Many of the things that happened to the main character in the book happened to me. I didn’t have a formal plan to rid myself of homosexuality, but I did try to change behaviors and fix all of the things that I was told made me gay.
I listened to different music. I tried to have “healthy” relationships with other guys. I tried to get into sports. I threw myself into my relationship with my girlfriend, even going to the point where I asked her to marry me. But in the end, nothing that I tried cured me.
4. What would you say to young men and women struggling with their own identities? What words of encouragement can you offer?
Your sexual identity is an important part of who are you, but it’s not the only part. And don’t think that you have to “figure out” everything. I think that too many times, we feel like we need to have this perfect understanding of our identity before talking about it with other people. I would have liked to have been able to discuss my attractions to guys with someone when I first started having them, but I couldn’t. I could have saved myself all sorts of problems if I’d had a mentor or role model. Find someone that you trust to talk to about your feelings. Don’t label yourself. Just explore how you feel and what you feel. Go from there. And know that people’s first response isn’t where they’ll end up. I struggled with my sexual orientation for ten years before telling my parents. Of course, they weren’t going to be okay with it the first time I told them. But over time, they have become accepting and even embracing of the person I have become and my relationship with my husband.
5. You’re from the South, so we have to talk about food. What kind of food do you love to cook? And, living in health-conscious Southern California, what are the Southern comfort foods you miss the most?
My momma cooks simple food, but she has a perfect palette and always balances the flavors of salty, sweet, bitter, sour, fat and umami. She’s not conscious of this skill, but it’s what makes her the best cook I know. I love to cook with fresh ingredients, and even though we live in Palm Springs, I’m not afraid to fry or use butter. I’m more about portion control than adhering to any specific notions on how to prepare or season food. I love fresh buttermilk biscuits and cornbread. My husband and I were recently in South Carolina, and I think we gained a pound each day we were there because we had biscuits every morning. In my hometown, we had a mill that would grind local white corn. Their cornmeal was just corn and leavening ingredients. I’m not a fan of the cornmeal mixes you can buy in SoCal because the main ingredients are usually wheat and sugar.

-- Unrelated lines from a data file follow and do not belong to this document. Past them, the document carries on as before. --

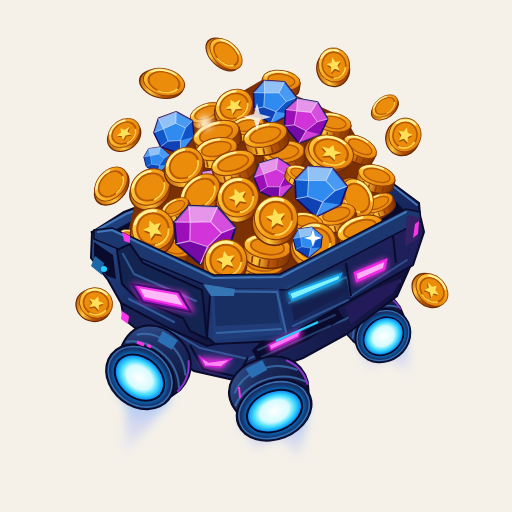
<!DOCTYPE html>
<html lang="en">
<head>
<meta charset="utf-8">
<title>Treasure cart</title>
<style>
:root{--paper:#f5f1e9;--ink:#0a0b2c;--navy:#15204f;--steel:#29457f;--edge:#3f77b8;--cyan:#25cfff;--pink:#ff35ec;--blue:#0d78ee;--magenta:#c913d2;--gold:#f9a51a;--bronze:#8b3b05}
html,body{margin:0;background:var(--paper);overflow:hidden}
svg{display:block;width:512px;height:512px}
.blue{color:var(--blue)}
.magenta{color:var(--magenta)}
.ink{fill:var(--ink)}
.navy{fill:var(--navy)}
.line{fill:none;stroke:var(--edge);stroke-width:2;stroke-linecap:round;stroke-linejoin:round}
.seam{fill:none;stroke:var(--ink);stroke-width:2;stroke-linejoin:round}
.pink{fill:var(--pink)}
.cyan{fill:var(--cyan)}
</style>
</head>
<body>
<svg viewBox="0 0 512 512" role="img" aria-label="Futuristic cart overflowing with gold coins and gems">
<defs>
<linearGradient id="gold" x1="0" y1="0" x2="1" y2="1"><stop offset="0" stop-color="#ffd84a"/><stop offset=".5" stop-color="#f9a51a"/><stop offset="1" stop-color="#dc7405"/></linearGradient>
<linearGradient id="gold-side" x1="0" x2="1" y1="0" y2="0"><stop offset="0" stop-color="#c96706"/><stop offset=".3" stop-color="#ffc63a"/><stop offset=".6" stop-color="#b95505"/><stop offset="1" stop-color="#7d3203"/></linearGradient>
<linearGradient id="panel-left" x1="0" y1="0" x2="1" y2="1"><stop offset="0" stop-color="#264d8d"/><stop offset=".5" stop-color="#182b63"/><stop offset="1" stop-color="#10133d"/></linearGradient>
<linearGradient id="panel-right" x1="0" y1="1" x2="1" y2="0"><stop offset="0" stop-color="#1e3b78"/><stop offset=".5" stop-color="#152457"/><stop offset="1" stop-color="#231d5c"/></linearGradient>
<linearGradient id="hull" x1="0" y1="0" x2="1" y2="0"><stop offset="0" stop-color="#1a2050"/><stop offset=".35" stop-color="#1b2a63"/><stop offset="1" stop-color="#12103a"/></linearGradient>
<linearGradient id="tyre" x1="0" y1="0" x2="1" y2="1"><stop offset="0" stop-color="#3a5ea0"/><stop offset=".35" stop-color="#1b2a5c"/><stop offset="1" stop-color="#0a0b2c"/></linearGradient>
<radialGradient id="lamp"><stop offset="0" stop-color="#fff"/><stop offset=".55" stop-color="#d4fbff"/><stop offset=".78" stop-color="#3fdcff"/><stop offset="1" stop-color="#0a8cf2"/></radialGradient>
<linearGradient id="jet" x1="0" y1="0" x2="0" y2="1"><stop offset="0" stop-color="#25b4ff" stop-opacity=".8"/><stop offset=".5" stop-color="#7a9cff" stop-opacity=".35"/><stop offset="1" stop-color="#a6a4ff" stop-opacity="0"/></linearGradient>
<filter id="soft" x="-50%" y="-50%" width="200%" height="200%"><feGaussianBlur stdDeviation="5"/></filter>
<filter id="neon" x="-50%" y="-80%" width="200%" height="260%"><feGaussianBlur stdDeviation="3"/></filter>
<path id="star" d="M0-9 2.6-3.2 9-2.8 4.2 1.6 5.6 8 0 4.6-5.6 8-4.2 1.6-9-2.8-2.6-3.2Z"/>
<g id="coin">
<ellipse cx="-2" cy="4" rx="21" ry="21" fill="url(#gold-side)" stroke="#6e2a04" stroke-width="1.5"/>
<circle r="20" fill="url(#gold)" stroke="#8b3b05"/>
<circle r="15" fill="#eb8c0b" stroke="#b65804" stroke-width="2"/>
<path d="M-14-11A18 18 0 0 1 9-15" fill="none" stroke="#fff3a0" stroke-width="2.5" stroke-linecap="round"/>
<path d="M14 5A15 15 0 0 1-4 15" fill="none" stroke="#ffcf48" stroke-width="2"/>
</g>
<g id="star-coin"><use href="#coin"/><use href="#star" y="2" fill="#a84e04"/><use href="#star" fill="#ffe157"/></g>
<g id="flat-coin">
<path d="M-21-3V5C-21 20 21 20 21 5V-3Z" fill="url(#gold-side)" stroke="#6e2a04" stroke-width="1.5"/>
<path d="M-12 7V13M-5 9V15M3 9V15M11 7V13" stroke="#8b3b05" stroke-width="1.5"/>
<ellipse cy="-3" rx="21" ry="11" fill="url(#gold)" stroke="#8b3b05"/>
<ellipse cy="-3" rx="15" ry="7" fill="#e98a0d" stroke="#b65804" stroke-width="1.5"/>
<path d="M-18-6Q-10-14 5-12" fill="none" stroke="#fff0a0" stroke-width="2" stroke-linecap="round"/>
</g>
<g id="gem">
<path d="M-14-19 6-22 21-9 19 8 1 23-18 11-22-5Z" fill="currentColor" stroke="#1b0e66" stroke-width="1.5" stroke-linejoin="round"/>
<path d="M-14-19 6-22 3-10-11-7Z" fill="#fff" opacity=".55"/>
<path d="M-14-19-11-7-22-5Z" fill="#fff" opacity=".3"/>
<path d="M6-22 21-9 12-3 3-10Z" fill="#fff" opacity=".25"/>
<path d="M-11-7 3-10 12-3 4 9-9 7Z" fill="#fff" opacity=".14"/>
<path d="M-22-5-11-7-9 7-18 11Z" fill="#12006c" opacity=".25"/>
<path d="M-18 11-9 7 4 9 1 23Z" fill="#12006c" opacity=".45"/>
<path d="M12-3 21-9 19 8 4 9Z" fill="#12006c" opacity=".3"/>
<path d="M4 9 19 8 1 23Z" fill="#fff" opacity=".2"/>
<path d="M-11-7 3-10 12-3 4 9-9 7ZM-14-19-11-7-22-5M6-22 3-10M21-9 12-3M4 9 1 23M-9 7-18 11" fill="none" stroke="#fff" stroke-width=".8" opacity=".6"/>
</g>
<g id="wheel">
<path d="M-33-6C-37-30-18-43 2-42 26-42 40-25 38-3L32 18-26 26Z" fill="url(#tyre)" stroke="#0a0b2c" stroke-width="2"/>
<path d="M-27-20C-15-35 14-38 33-18M-31-8C-17-24 17-27 36-4" class="line" opacity=".75"/>
<path d="M-10-38-8-27 8-29 7-40Z" fill="#2b6fb4"/>
<path d="M27-31Q39-18 37 0" fill="none" stroke="#8a35c9" stroke-width="2"/>
<ellipse cy="11" rx="36" ry="30" class="ink"/>
<ellipse cy="11" rx="33" ry="27" fill="#17285b" stroke="#3a6db0" stroke-width="1.5"/>
<ellipse cy="12" rx="28" ry="22" fill="#0590ee" filter="url(#neon)"/>
<ellipse cy="12" rx="27" ry="21" class="ink"/>
<ellipse cy="12" rx="25" ry="19" fill="url(#lamp)"/>
</g>
</defs>

<rect width="512" height="512" fill="var(--paper)"/>

<g id="jets" fill="url(#jet)" filter="url(#soft)">
<path d="M113 375 172 398 148 428 122 460 127 410Z"/>
<path d="M238 420 308 405 301 462 280 438 256 450Z"/>
<path d="M358 345 404 328 411 378 390 359 369 369Z"/>
</g>

<g id="flying-coins">
<use href="#coin" transform="translate(164 82) rotate(14) scale(1.05 .66)"/>
<use href="#coin" transform="translate(226 54) rotate(43) scale(.95 .6)"/>
<use href="#star-coin" transform="translate(334 65) rotate(-12) scale(.78 .86)"/>
<use href="#coin" transform="translate(385 106) rotate(-36) scale(.72 .46)"/>
<use href="#star-coin" transform="translate(405 135) rotate(15) scale(.8 .85)"/>
<use href="#star-coin" transform="translate(124 133) rotate(-35) scale(.85 .66)"/>
<use href="#coin" transform="translate(111 184) rotate(-48) scale(.97 .68)"/>
<use href="#star-coin" transform="translate(96 303) rotate(18) scale(.84 .76)"/>
<use href="#star-coin" transform="translate(432 290) rotate(48) scale(.9 .7)"/>
</g>

<g id="cart-back">
<path d="M92 232 124 212 158 199 388 180 419 203 421 226 285 298 211 291Z" fill="url(#panel-left)" stroke="#0a0b2c" stroke-width="2"/>
<path d="M113 231 150 211 385 190 406 212 284 277 216 278Z" class="ink"/>
<path d="M97 230 126 214 154 203M389 183 417 205" class="line"/>
</g>

<g id="treasure">
<path d="M126 240 140 183 175 130 262 80 345 118 388 190 386 216 285 275 210 276Z" fill="#7c3104"/>
<use href="#flat-coin" transform="translate(281 83) rotate(8) scale(.9)"/>
<use href="#flat-coin" transform="translate(333 125) rotate(10) scale(.85)"/>
<use href="#flat-coin" transform="translate(359 149) rotate(28) scale(.85)"/>
<use href="#gem" class="blue" transform="translate(157 160) scale(.6)"/>
<use href="#flat-coin" transform="translate(207 115) rotate(-22) scale(.8)"/>
<use href="#gem" class="blue" transform="translate(175 133) rotate(-12) scale(.94)"/>
<use href="#star-coin" transform="translate(234 106) rotate(-30) scale(.96 .8)"/>
<use href="#gem" class="blue" transform="translate(274 102) rotate(12)"/>
<use href="#gem" class="magenta" transform="translate(305 121) rotate(18)"/>
<use href="#flat-coin" transform="translate(248 128) rotate(-8) scale(.8)"/>
<use href="#flat-coin" transform="translate(217 137) rotate(-16) scale(1.12)"/>
<use href="#flat-coin" transform="translate(284 155) rotate(-6)"/>
<use href="#flat-coin" transform="translate(266 138) rotate(-14) scale(1.05)"/>
<use href="#flat-coin" transform="translate(217 152) rotate(-12)"/>
<use href="#flat-coin" transform="translate(376 178) rotate(16) scale(.9)"/>
<use href="#flat-coin" transform="translate(379 205) rotate(-24) scale(.75)"/>
<use href="#star-coin" transform="translate(331 152) rotate(18) scale(1.15 .82)"/>
<use href="#coin" transform="translate(150 187) rotate(-35) scale(1.03 .85)"/>
<use href="#coin" transform="translate(184 165) rotate(-36) scale(1 .83)"/>
<use href="#gem" class="magenta" transform="translate(212 184) scale(.65)"/>
<use href="#flat-coin" transform="translate(234 166) rotate(-16) scale(1.05)"/>
<use href="#coin" transform="translate(200 193) rotate(-42) scale(1.12 .8)"/>
<use href="#gem" class="magenta" transform="translate(275 179) rotate(-8) scale(.94)"/>
<use href="#flat-coin" transform="translate(300 176) rotate(20) scale(.7)"/>
<use href="#coin" transform="translate(357 198) rotate(62) scale(1 .77)"/>
<use href="#flat-coin" transform="translate(337 217) rotate(-14) scale(.92)"/>
<use href="#gem" class="blue" transform="translate(320 191) rotate(12) scale(1.22 1.14)"/>
<use href="#star-coin" transform="translate(238 197) rotate(-22) scale(1.03 .99)"/>
<use href="#flat-coin" transform="translate(176 209) rotate(-28) scale(.7)"/>
<use href="#flat-coin" transform="translate(130 238) rotate(20) scale(.55)"/>
<use href="#flat-coin" transform="translate(173 250) rotate(14) scale(.8)"/>
<use href="#star-coin" transform="translate(153 229) rotate(-22) scale(1.05)"/>
<use href="#flat-coin" transform="translate(306 224) rotate(10) scale(.8)"/>
<use href="#flat-coin" transform="translate(262 267) rotate(5)"/>
<use href="#flat-coin" transform="translate(267 250) rotate(8) scale(1.12)"/>
<use href="#star-coin" transform="translate(276 218) rotate(-10) scale(1.08)"/>
<use href="#gem" class="magenta" transform="translate(204 234) rotate(10) scale(1.42 1.32)"/>
<use href="#flat-coin" transform="translate(361 232) rotate(-18) scale(1.12)"/>
<use href="#coin" transform="translate(314 243) rotate(-18) scale(1.1 1)"/>
<use href="#gem" class="blue" transform="translate(308 242) scale(.68)"/>
<use href="#star-coin" transform="translate(226 260) rotate(-12) scale(1.04 1.02)"/>
<g id="sparkles" fill="#fff">
<path d="M257 103 260 114 271 117 260 120 257 131 254 120 243 117 254 114Z" opacity=".8"/>
<path d="M313 229 315 236 322 238 315 240 313 247 311 240 304 238 311 236Z"/>
<circle cx="205" cy="123" r="7" fill="#ffe9c4" filter="url(#neon)"/>
</g>
</g>

<g id="right-wheel"><use href="#wheel" transform="translate(377 328) rotate(-38) scale(.82 .88)"/></g>

<g id="hull-base">
<path d="M119 291 208 336 291 329 414 258 397 296 347 334 303 358 238 381 194 371 150 340 124 319Z" fill="url(#hull)" stroke="#0a0b2c" stroke-width="2"/>
<path d="M128 305 200 348 248 359 346 319 400 281" class="line" opacity=".6"/>
<path d="M190 345 203 369 238 377 248 357" class="seam"/>
<path d="M252 350 264 339 336 307 344 318 306 341 258 363Z" class="ink"/>
<path d="M345 307 373 290 402 278 393 293 351 324Z" fill="#231b59"/>
<path d="M258 350 335 315M262 357 330 326" class="line" opacity=".45"/>
</g>

<g id="cart-front">
<path d="M92 232 104 231 211 281 218 291 216 344 207 346 164 326 121 303 108 280 91 258Z" fill="url(#panel-left)" stroke="#0a0b2c" stroke-width="2"/>
<path d="M211 283 285 284 407 214 421 219 424 232 413 265 291 334 277 341 215 344 207 337Z" fill="url(#panel-right)" stroke="#0a0b2c" stroke-width="2"/>
<path d="M94 230 112 228 214 275 280 274 406 209 420 212 421 221 287 290 212 288 94 239Z" fill="#1c376f" stroke="#0a0b2c" stroke-width="1.5"/>
<path d="M98 232 112 230 213 278 281 277 406 212" class="line"/>
<path d="M117 250 130 244 143 263 202 290 207 339 190 331 183 318 136 298 122 284Z" fill="#142451"/>
<path d="M117 250 130 244 143 263 202 290 207 339 190 331 183 318 136 298 122 284Z" class="seam"/>
<path d="M123 254 134 274 196 301M129 299 174 322" class="line" opacity=".65"/>
<path d="M210 288 279 289 287 334 214 340Z" fill="#203d7a"/>
<path d="M214 293 276 293 280 323 216 326Z" fill="#182f64"/>
<path d="M213 291 277 292 286 332M217 333 281 329" class="line" opacity=".7"/>
<path d="M290 297 346 267 350 291 294 321Z" class="navy"/>
<path d="M289 303 347 277 351 296 407 260M293 326 348 300" class="line" opacity=".55"/>
<path d="M346 263 351 296M393 236 396 263" class="seam"/>
<path d="M94 242 113 255 116 279 107 276 94 259Z" class="ink"/>
<path d="M95 256 104 263 102 275 91 266Z" fill="#1b68a9"/>
<circle cx="104" cy="269" r="3" class="cyan"/>
<path d="M122 232 130 236 130 243 124 241Z" class="pink"/>
<path d="M203 284 235 289 234 296 211 296Z" fill="#3575b4"/>
<path d="M407 215 420 218 418 239 405 246Z" fill="#352163"/>
<path d="M415 224 419 221 418 234 413 238Z" class="pink"/>
</g>

<g id="neon-strips">
<g filter="url(#neon)" opacity=".85">
<path d="M131 283 185 293 195 313 142 302Z" class="pink"/>
<path d="M354 272 387 258 386 271 355 285Z" class="pink"/>
<path d="M288 292 342 272 341 283 290 302Z" class="cyan"/>
<path d="M268 345 302 329 300 339 270 352Z" class="pink"/>
<path d="M199 357 232 359 221 370 204 367Z" class="pink"/>
</g>
<path d="M132 284 179 292 191 312 143 302Z" fill="#ad18c6" stroke="#43106c" stroke-width="2"/>
<path d="M138 287 177 294 185 307 144 298Z" fill="#ffb8f8" stroke="#ff35ec" stroke-width="2"/>
<path d="M355 273 386 260 384 269 357 281Z" fill="#ffadf8" stroke="#ee27e4" stroke-width="2.5"/>
<path d="M289 293 341 274 339 280 292 300Z" fill="#82f2ff" stroke="#139feb" stroke-width="2"/>
<path d="M269 345 301 330 298 337 271 350Z" fill="#ff7df4" stroke="#d01cd4" stroke-width="1.5"/>
<path d="M200 357 209 362 231 359 221 367 205 366Z" fill="#ff87f5" stroke="#d01cd4" stroke-width="1.5"/>
<path d="M276 341 318 322" stroke="#25cfff" stroke-width="2"/>
<path d="M122 311 129 316 128 324 121 319Z" class="pink"/>
</g>

<g id="front-wheels">
<use href="#wheel" transform="translate(147 368) rotate(38) scale(1.04 1.02)"/>
<path d="M137 342 144 345M147 345 151 347" stroke="#ff35ec" stroke-width="3"/>
<use href="#wheel" transform="translate(270 400) rotate(-22) scale(1.1 1)"/>
<path d="M239 387 240 398" stroke="#ff35ec" stroke-width="2"/>
</g>
</svg>
</body>
</html>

6. What can readers look forward to reading next from you?
Danh, an Amerasian preacher, travels to Vietnam with his gay half-brother and their father to find Danh’s birth mother. Secrets are revealed, lies are exposed and addictions take over, but along the journey, they each discover the importance of family.
I can’t wait to read it.
The Wisdom of Stones
Abandoned by his father at age seven, Ben loses his mother to a car accident that same year and becomes his grandparents responsibility and their joy.
Handing his grandfather an arrowhead he finds at his mother s funeral, Ben sets in motion an agreement between them: Ben gifts his grandfather a stone and his grandfather gifts him a story. Months later when Mee Maw falls ill, Ben makes yet another deal this time with God that if Mee Maw recovers, Ben will dedicate himself to the church.These commitments inform the man he will become.
About the Author
Brian Peyton Joyner was an attorney for twenty years, until August 2016, when he quit the corporate world to become a full-time author, speaker and vlogger. He advocates for “agreeable disagreement” as the path for bridging the religious and LGBTQ+ communities. Although born and raised in Upstate South Carolina, Brian now lives in Palm Springs, California, with his saint of a husband and two ill-behaved dogs. Find out more about Brian at https://brianpeytonjoyner.com